DESCRIPTION OF THE TASK
Search the listing below for the string "keyframes", then copy every line it appears in.

DATA FOR THIS EXERCISE
....

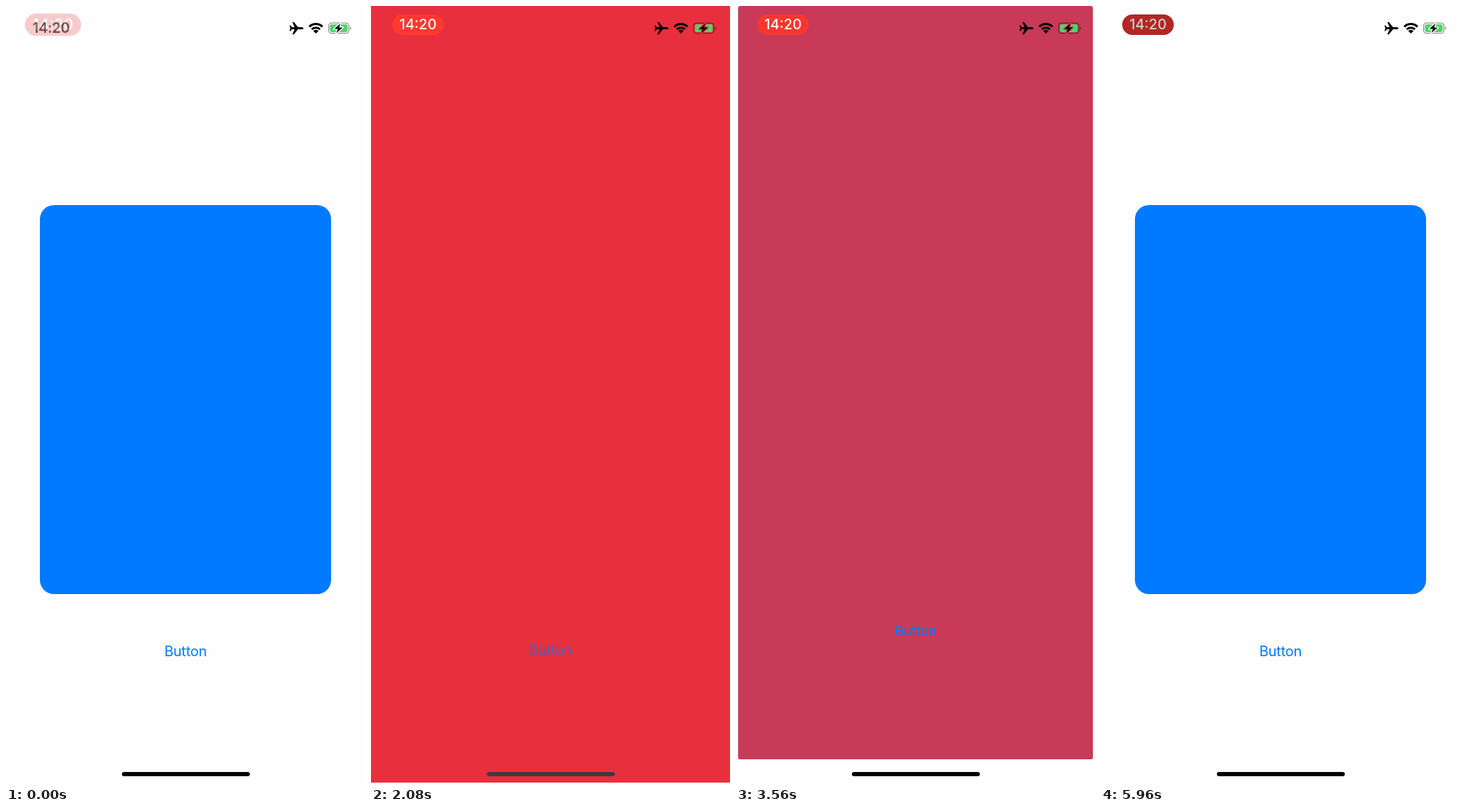
Animation, 508 px wide and 1102 px high, one loop 6000 ms. Source, as an HTML page:

```html
<!DOCTYPE html>
<html lang="en">
<head>
<meta charset="utf-8">
<title>Expanding card</title>
<style>
  html, body { margin: 0; width: 100%; height: 100%; overflow: hidden; background: #fefdff; }
  #stage { position: relative; width: 508px; height: 1102px; overflow: hidden; font-family: Inter, Roboto, sans-serif; }
  #stage * { animation-duration: 6s; animation-iteration-count: infinite; animation-timing-function: ease-in-out; }
  #card, .button, #home, #icons, #clock, #pill { position: absolute; }

  .button {
    left: 0; width: 508px; height: 30px; margin-top: -15px;
    font-size: 20px; line-height: 30px; letter-spacing: -.25px;
    text-align: center; color: #007aff;
  }
  #open { top: 914px; animation-name: press-open; animation-timing-function: linear; }
  #close {
    top: 82.9%; left: 50%; margin-left: -254px;
    animation-name: press-close; animation-timing-function: linear;
  }

  #card {
    left: 48px; top: 282px; width: 412px; height: 551px;
    border-radius: 20px; background: #007aff; overflow: hidden;
    animation-name: grow, rise, tint;
  }

  #home {
    left: 163.5px; top: 1084.5px; width: 181.5px; height: 6.5px;
    border-radius: 4px; background: #000; animation-name: home;
  }
  #icons { left: 0; top: 0; }

  #clock, #pill { font-size: 20px; text-align: center; }
  #clock {
    left: 24px; top: 16px; width: 80px; line-height: 30px;
    font-weight: 600; letter-spacing: -.3px; opacity: 0; animation-name: clock;
  }
  #pill {
    left: 30px; top: 12px; width: 73px; height: 29px; line-height: 29px;
    border-radius: 14.5px; font-weight: 500; color: #fff; background: #dc302c;
    animation-name: appear, pill-tint, dim;
  }

  /* Card: the top edge leads while opening and lags while closing */
  @keyframes grow {
    0%, 16.867%, 42.667%, 53.45%, 79.25%, 100% { left: 48px; width: 412px; height: 551px; }
    24.033%, 34.333%, 60.617%, 70.917% { left: 0; width: 508px; height: 1102px; }
  }
  @keyframes rise {
    0%, 16.867%, 42.667%, 53.45%, 79.25%, 100% { top: 282px; }
    22.033%, 37.5%, 58.617%, 74.083% { top: 0; }
  }
  @keyframes tint {
    0%, 19.2%, 41%, 55.783%, 77.583%, 100% { background: #007aff; border-radius: 20px; }
    24.033%, 34.333%, 60.617%, 70.917% { background: #e92f3c; border-radius: 0; }
  }
  @keyframes pill-tint {
    0%, 19.2%, 42.667%, 55.783%, 79.25%, 100% { background: #dc302c; }
    24.033%, 35.5%, 60.617%, 72.083% { background: #ff3830; }
  }

  /* Buttons dim on touch, then fade back */
  @keyframes press-open {
    0%, 14.367%, 22.533%, 50.95%, 59.117%, 100% { opacity: 1; }
    14.4%, 15.2%, 50.983%, 51.783% { opacity: .2; }
  }
  @keyframes press-close {
    0%, 31.333%, 36.5%, 67.917%, 73.083%, 100% { opacity: 1; }
    31.367%, 32.167%, 67.95%, 68.75% { opacity: .2; }
  }

  @keyframes home {
    0%, 24%, 35.4%, 60.6%, 71.98%, 100% { background: #000; }
    26%, 34.68%, 62.6%, 71.27% { background: #3b3a44; }
  }

  /* Recording pill replaces the clock, and darkens when tapped */
  @keyframes clock {
    0% { opacity: .68; }
    4%, 100% { opacity: 0; }
  }
  @keyframes appear {
    0% { opacity: .24; transform: scale(1.09); }
    6%, 100% { opacity: 1; transform: none; }
  }
  @keyframes dim {
    0%, 97.3% { filter: brightness(1); }
    99.2%, 100% { filter: brightness(.81); }
  }
</style>
</head>
<body>
<div id="stage">
  <div id="open" class="button">Button</div>
  <div id="card"><div id="close" class="button">Button</div></div>
  <div id="home"></div>

  <svg id="icons" width="508" height="60" viewBox="0 0 508 60">
    <defs>
      <path id="bolt" d="M473.2 24.8 L464.6 32.6 H469.6 L467.6 38.2 L476.4 30.4 H471.2 Z"/>
      <mask id="gap" maskUnits="userSpaceOnUse" x="450" y="18" width="45" height="28">
        <rect x="450" y="18" width="45" height="28" fill="#fff"/>
        <use href="#bolt" stroke="#000" stroke-width="3" stroke-linejoin="round"/>
      </mask>
    </defs>
    <!-- airplane -->
    <path d="M421 31.5 C421 30.4 419.4 29.9 417.6 29.9 H413.2 L407.4 22.8 H405.2 L408.3 29.9 H404.5 L402.6 27.4 H401.2 L402.3 31.5 L401.2 35.6 H402.6 L404.5 33.1 H408.3 L405.2 40.2 H407.4 L413.2 33.1 H417.6 C419.4 33.1 421 32.6 421 31.5 Z"/>
    <!-- wifi -->
    <g fill="none" stroke="#000" stroke-width="3">
      <path d="M429.2 29.4 A13.3 13.3 0 0 1 447.8 29.4"/>
      <path d="M432.7 33 A8.3 8.3 0 0 1 444.3 33"/>
    </g>
    <path d="M438.5 39 L434.7 35.2 A5.4 5.4 0 0 1 442.3 35.2 Z"/>
    <!-- battery -->
    <g mask="url(#gap)">
      <rect x="456.6" y="24.1" width="28.6" height="14.6" rx="4" fill="none" stroke="#000" stroke-opacity=".42" stroke-width="1.3"/>
      <rect x="458.4" y="25.9" width="25" height="11" rx="2.4" fill="#4cd66a"/>
    </g>
    <path d="M486.9 29 A2.6 2.6 0 0 1 486.9 33.8 Z" fill-opacity=".42"/>
    <use href="#bolt"/>
  </svg>

  <div id="clock">14:20</div>
  <div id="pill">14:20</div>
</div>
</body>
</html>
```
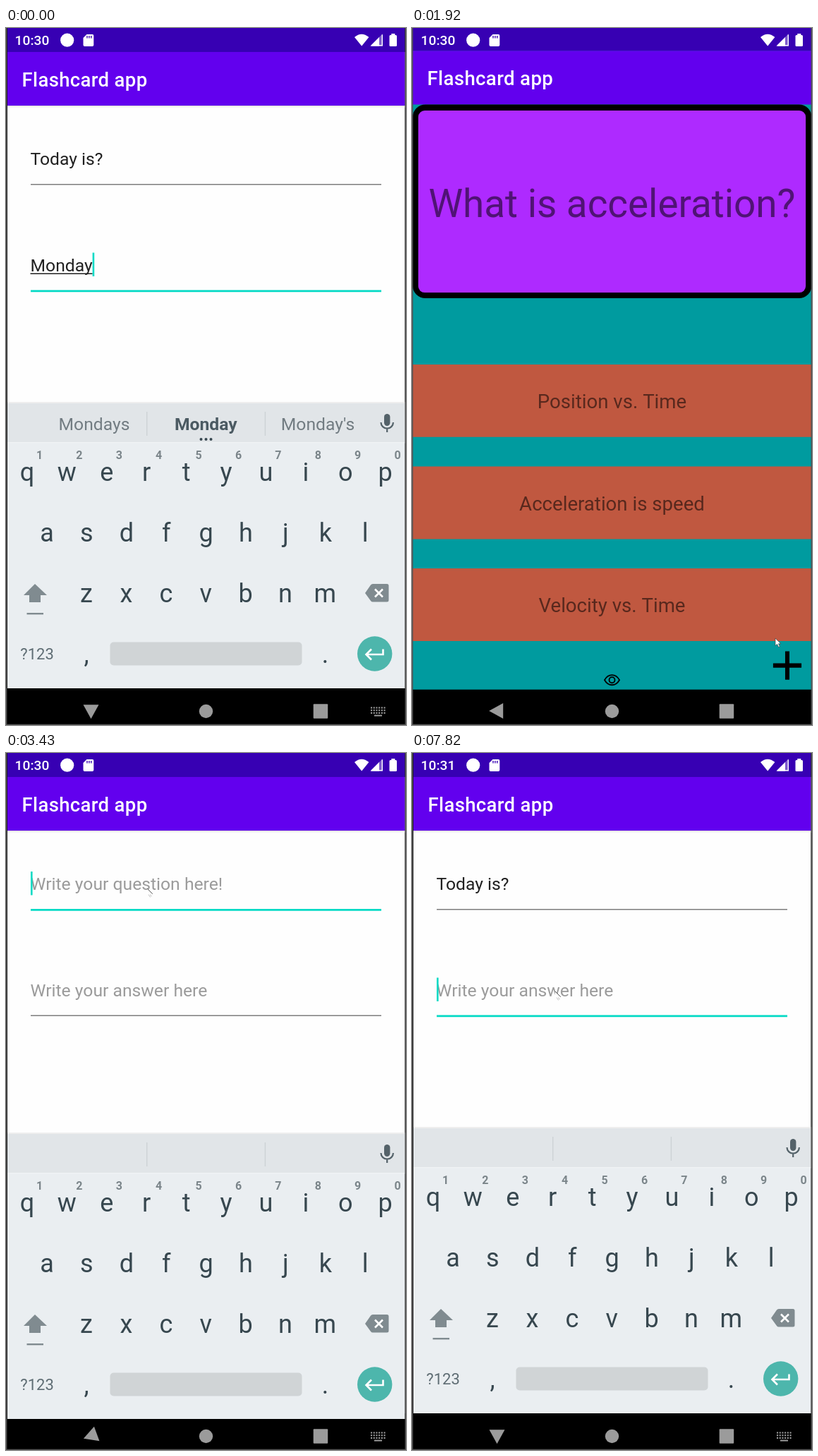
An HTML page with a canvas for the animation above (8 s loop, 567x988 px).

```html
<!DOCTYPE html>
<html lang="en">
<head>
<meta charset="utf-8">
<title>Flashcard app</title>
<style>
  html, body { margin: 0; width: 100%; height: 100%; overflow: hidden; background: #000; }
  canvas { display: block; }
</style>
</head>
<body>
<canvas id="stage" width="567" height="988"></canvas>
<script>
const ctx = document.getElementById('stage').getContext('2d');
const LOOP = 8000;
const KEY_PITCH = 56.4, KEY_COLOR = '#37474f', ICON_GRAY = '#808b90', NAV_GRAY = '#9b9b9b';
const ACCENT = '#03dac5', DIM_TEXT = 'rgba(0,0,0,.54)';

// Each step changes part of the state and holds until the next one.
const steps = [
  [0, { screen: 'edit', zoom: 1, homeZoom: 1, keyboard: 0, backAngle: -90, clock: '10:30',
        question: 'Today is?', answer: 'Monday', focus: 'answer', caret: true,
        words: ['Mondays', 'Monday', "Monday's"], pointer: null, card: '#9f26ea' }],
  [150, { screen: 'home', keyboard: null, backAngle: 0, pointer: [527, 896] }],
  [1640, { card: '#ae2aff' }],
  [1920, { homeZoom: 1.004, pointer: [515, 865], question: '', answer: '', focus: null, caret: false, words: [] }],
  [2070, { screen: 'edit', zoom: .991, homeZoom: 1.047, pointer: [430, 609] }],
  [2190, { zoom: 1, pointer: [370, 510] }],
  [2360, { pointer: [305, 390] }],
  [2530, { pointer: [260, 300] }],
  [2700, { pointer: [228, 238] }],
  [2860, { pointer: [207, 203] }],
  [3010, { pointer: [200, 192] }],
  [3150, { focus: 'question', caret: true }],
  [3430, { keyboard: 8, backAngle: -20 }],
  [3600, { keyboard: 0, backAngle: -85 }],
  [3720, { backAngle: -90, caret: false }],
  [4130, { caret: true }],
  [4390, { question: 'T' }],
  [4520, { words: ['To', 'T', 'The'] }],
  [5050, { question: 'To', caret: false, words: ['Two', 'To', 'Too'] }],
  [5170, { caret: true }],
  [5315, { question: 'Tod' }],
  [5460, { words: ['Todd', 'Tod', 'Today'] }],
  [5605, { question: 'Toda' }],
  [5750, { question: 'Today', words: ['Todays', 'Today', "Today's"] }],
  [5895, { question: 'Today ' }],
  [6040, { words: ['the', 'is', 'for'] }],
  [6580, { question: 'Today i', caret: false, words: ['is', 'I', 'in'] }],
  [6720, { question: 'Today is', caret: true, words: ['its', 'is', 'isn'] }],
  [6870, { question: 'Today is?', words: [] }],
  [7150, { pointer: [200, 210] }],
  [7285, { pointer: [201, 255] }],
  [7420, { pointer: [202, 305] }],
  [7550, { pointer: [203, 335] }],
  [7685, { pointer: [203, 338], clock: '10:31' }],
  [7820, { focus: 'answer' }]
];

function stateAt(time) {
  return Object.assign({}, ...steps.filter(([start]) => start <= time).map(([, change]) => change));
}

function box(x, y, w, h, color, radius = 0) {
  ctx.fillStyle = color;
  ctx.beginPath();
  ctx.roundRect(x, y, w, h, radius);
  ctx.fill();
}

function disc(x, y, r, color) {
  ctx.fillStyle = color;
  ctx.beginPath();
  ctx.arc(x, y, r, 0, 7);
  ctx.fill();
}

function shape(d, color) {
  ctx.fillStyle = color;
  ctx.fill(new Path2D(d));
}

function line(d, color, width) {
  ctx.strokeStyle = color;
  ctx.lineWidth = width;
  ctx.stroke(new Path2D(d));
}

function text(string, x, y, size, color, align = 'left', weight = 400) {
  ctx.font = `${weight} ${size}px Roboto, sans-serif`;
  ctx.textAlign = align;
  ctx.fillStyle = color;
  ctx.fillText(string, x, y);
}

function scaled(factor, draw) {
  ctx.save();
  ctx.translate(283.5, 494);
  ctx.scale(factor, factor);
  ctx.translate(-283.5, -494);
  draw();
  ctx.restore();
}

function appWindow(background) {
  box(2, 0, 563.5, 988, '#000');
  box(2, 34, 563.5, 902, background);
  box(2, 0, 563.5, 34, '#3700b3');
  box(2, 34, 563.5, 76, '#6200ee');
  ctx.letterSpacing = '0.34px';
  text('Flashcard app', 22.6, 82.6, 27.5, '#fff', 'left', 500);
  ctx.letterSpacing = '0px';
}

function homeScreen(state) {
  appWindow('#009b9f');
  box(2, 110, 563.5, 273.5, '#000', 18);
  box(10, 118.5, 547, 257, state.card, 9);
  text('What is acceleration?', 283.5, 268.5, 54.6, DIM_TEXT, 'center');
  ['Position vs. Time', 'Acceleration is speed', 'Velocity vs. Time'].forEach((label, i) => {
    box(2, 477 + 144 * i, 563.5, 102.5, '#c05840');
    text(label, 283.5, 539 + 144 * i, 27.5, DIM_TEXT, 'center');
  });
  line('M511 902H551M531 882V922', '#000', 6);
  line('M273 922.5Q277 915.5 283.5 915.5T294 922.5Q290 929.5 283.5 929.5T273 922.5Z', '#000', 1.8);
  line('M287.5 922.5a4 4 0 1 1-8 0a4 4 0 1 1 8 0', '#000', 1.8);
}

function field(value, hint, y, focused, caret) {
  const left = 34.5;
  text(value || hint, left, y + 194.3, 24.7, value ? '#212121' : '#9b9b9b');
  if (focused) {
    box(35, y + 221, 497, 2.8, ACCENT);
    const word = value.match(/\w*$/)[0];
    const end = left + (value ? ctx.measureText(value).width : .5);
    const wordWidth = ctx.measureText(word).width;
    if (word) box(end - wordWidth, y + 197, wordWidth, 1.4, '#212121');
    if (caret) box(end, y + 168, 2.6, 33.5, ACCENT);
  } else {
    box(35, y + 221, 497, 1.4, '#7d7d7d');
  }
}

function editScreen(state) {
  appWindow('#fefefe');
  box(2, 110, 563.5, 1.2, '#dcdcdc');
  box(2, 111.2, 563.5, 1.5, '#f3f3f3');
  field(state.question, 'Write your question here!', 0, state.focus === 'question', state.caret);
  field(state.answer, 'Write your answer here', 150.5, state.focus === 'answer', state.caret);
  shape('M14 876.5H52L62 886.5V923.5Q62 927.5 58 927.5H14Q10 927.5 10 923.5V880.5Q10 876.5 14 876.5Z', '#000');
  box(16, 882.4, 28.5, 11.2, '#fefefe');
  disc(36, 913.2, 8.6, '#fefefe');
  disc(531, 902, 28.5, '#000');
  line('M518.5 889.5L543.5 914.5M543.5 889.5L518.5 914.5', '#fefefe', 5.6);
}

function keyRow(letters, x, y) {
  [...letters].forEach((letter, i) => text(letter, x + KEY_PITCH * i, y, 36, KEY_COLOR, 'center'));
}

function keyboard(offset, words) {
  ctx.save();
  ctx.translate(0, offset);
  box(2, 530, 563.5, 2, '#eeeeee');
  box(2, 532, 563.5, 456, '#000');
  box(2, 532, 563.5, 404, '#eaeef1');
  box(2, 532, 563.5, 55, '#e1e5e8');
  box(2, 587, 563.5, 1.5, '#f0f3f5');
  [199, 366.7].forEach(x => box(x, 544, 1.4, 34, '#cdd2d5'));
  words.forEach((word, i) => {
    const middle = i === 1;
    text(word, [125, 283.3, 442][i], 570, 24.7, middle ? '#4b5a62' : '#727c82', 'center', middle ? 700 : 400);
  });
  if (words.length) [276.5, 283.5, 290.5].forEach(x => disc(x, 583, 2, KEY_COLOR));

  box(536, 547, 8.4, 17, '#546269', 4.2);
  line('M531.5 559a8.7 8.7 0 0 0 17.4 0M540.2 567V573', '#546269', 2.2);

  keyRow('qwertyuiop', 30, 642);
  keyRow('asdfghjkl', 58, 728);
  keyRow('zxcvbnm', 114, 814);
  [...'1234567890'].forEach((digit, i) =>
    text(digit, 47.5 + KEY_PITCH * i, 611, 16, '#7b858a', 'center', 700));

  shape('M41 788L58 804H49V814H33V804H25Z', ICON_GRAY);
  box(29.5, 829, 23.5, 2.4, ICON_GRAY);
  shape('M509 801L517 789.5Q518 788 520 788H540Q542.5 788 542.5 790.5V811Q542.5 813.5 540 813.5H520Q518 813.5 517 812Z', ICON_GRAY);
  line('M523 795.5L534 806.5M534 795.5L523 806.5', '#fff', 2.6);
  text('?123', 44, 895, 22, '#5f6d74', 'center');
  text(',', 114, 900, 36, KEY_COLOR, 'center');
  text('.', 452.5, 900, 36, KEY_COLOR, 'center');
  box(147.5, 870.5, 272, 33, '#d0d4d6', 5);
  disc(522.7, 887, 24.7, '#4db6ac');
  line('M534.5 880.5V888H511M518 880.5L510.5 888L518 895.5', '#fff', 2.6);
  ctx.restore();
}

function navigationIcons(state) {
  ctx.save();
  ctx.translate(120.5, 968);
  ctx.rotate(state.backAngle * Math.PI / 180);
  shape('M-11.3 0L8.7 -11V11Z', NAV_GRAY);
  ctx.restore();
  disc(283.5, 968.5, 9.7, NAV_GRAY);
  box(435.7, 958.3, 20.5, 20.5, NAV_GRAY, 1);
  if (state.keyboard === null) return;
  for (let row = 0; row < 3; row++)
    for (let col = 0; col < 6; col++)
      box(517 + 3.7 * col, 962.5 + 3.7 * row, 2.1, 2.1, NAV_GRAY);
  box(522, 973.6, 11, 2, NAV_GRAY);
}

function statusIcons(clock) {
  text(clock, 12.6, 24.3, 19.2, '#fff', 'left', 500);
  disc(86.7, 17.2, 9.6, '#fff');
  shape('M114.5 9H122.5Q124.3 9 124.3 11V24Q124.3 26 122.3 26H111.5Q109.5 26 109.5 24V14Z', '#fff');
  [114.3, 117.2, 120.1].forEach(x => box(x, 11, 1.4, 3.6, '#3700b3'));
  shape('M494 13Q504 4.5 514.4 13L504.2 25.5Z', '#fff');
  shape('M534 8V25.5H516.5Z', 'rgba(255,255,255,.35)');
  shape('M529 13V25.5H516.5Z', '#fff');
  line('M533.3 9.5V24.8H518', '#fff', 1.4);
  box(543.5, 10, 10.5, 16, '#fff', 1.5);
  box(546.3, 8, 5, 3, '#fff');
}

function mousePointer([x, y], outlined) {
  ctx.save();
  ctx.translate(x, y);
  const arrow = 'M0 0V10.5L2.6 8.4L4.6 12.6L6.3 11.8L4.5 7.8H7.8Z';
  shape(arrow, '#fff');
  if (outlined) {
    line(arrow, '#333', .6);
  } else {
    line('M0 0L7.8 7.8', '#555', 1);
    line('M2 8.5L4.5 12.5M4.5 8.5L6 11.5', '#b0b0b0', .8);
  }
  ctx.restore();
}

function draw(time) {
  const state = stateAt(time);
  box(0, 0, 567, 988, '#000');
  if (state.screen === 'home') {
    scaled(state.homeZoom, () => homeScreen(state));
  } else {
    if (state.zoom < 1) {
      scaled(state.homeZoom, () => homeScreen(state));
      box(0, 0, 567, 988, 'rgba(0,0,0,.32)');
    }
    scaled(state.zoom, () => editScreen(state));
    if (state.keyboard !== null) keyboard(state.keyboard, state.words);
  }
  statusIcons(state.clock);
  navigationIcons(state);
  if (state.pointer) mousePointer(state.pointer, state.screen === 'home');
  line('M.7 0V987.4H566.3V0', '#505050', 1.4);
}

function tick(now) {
  draw(now % LOOP);
  requestAnimationFrame(tick);
}
requestAnimationFrame(tick);
</script>
</body>
</html>
```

....

OUTPUT OF THE EXERCISE
  @keyframes grow {
  @keyframes rise {
  @keyframes tint {
  @keyframes pill-tint {
  @keyframes press-open {
  @keyframes press-close {
  @keyframes home {
  @keyframes clock {
  @keyframes appear {
  @keyframes dim {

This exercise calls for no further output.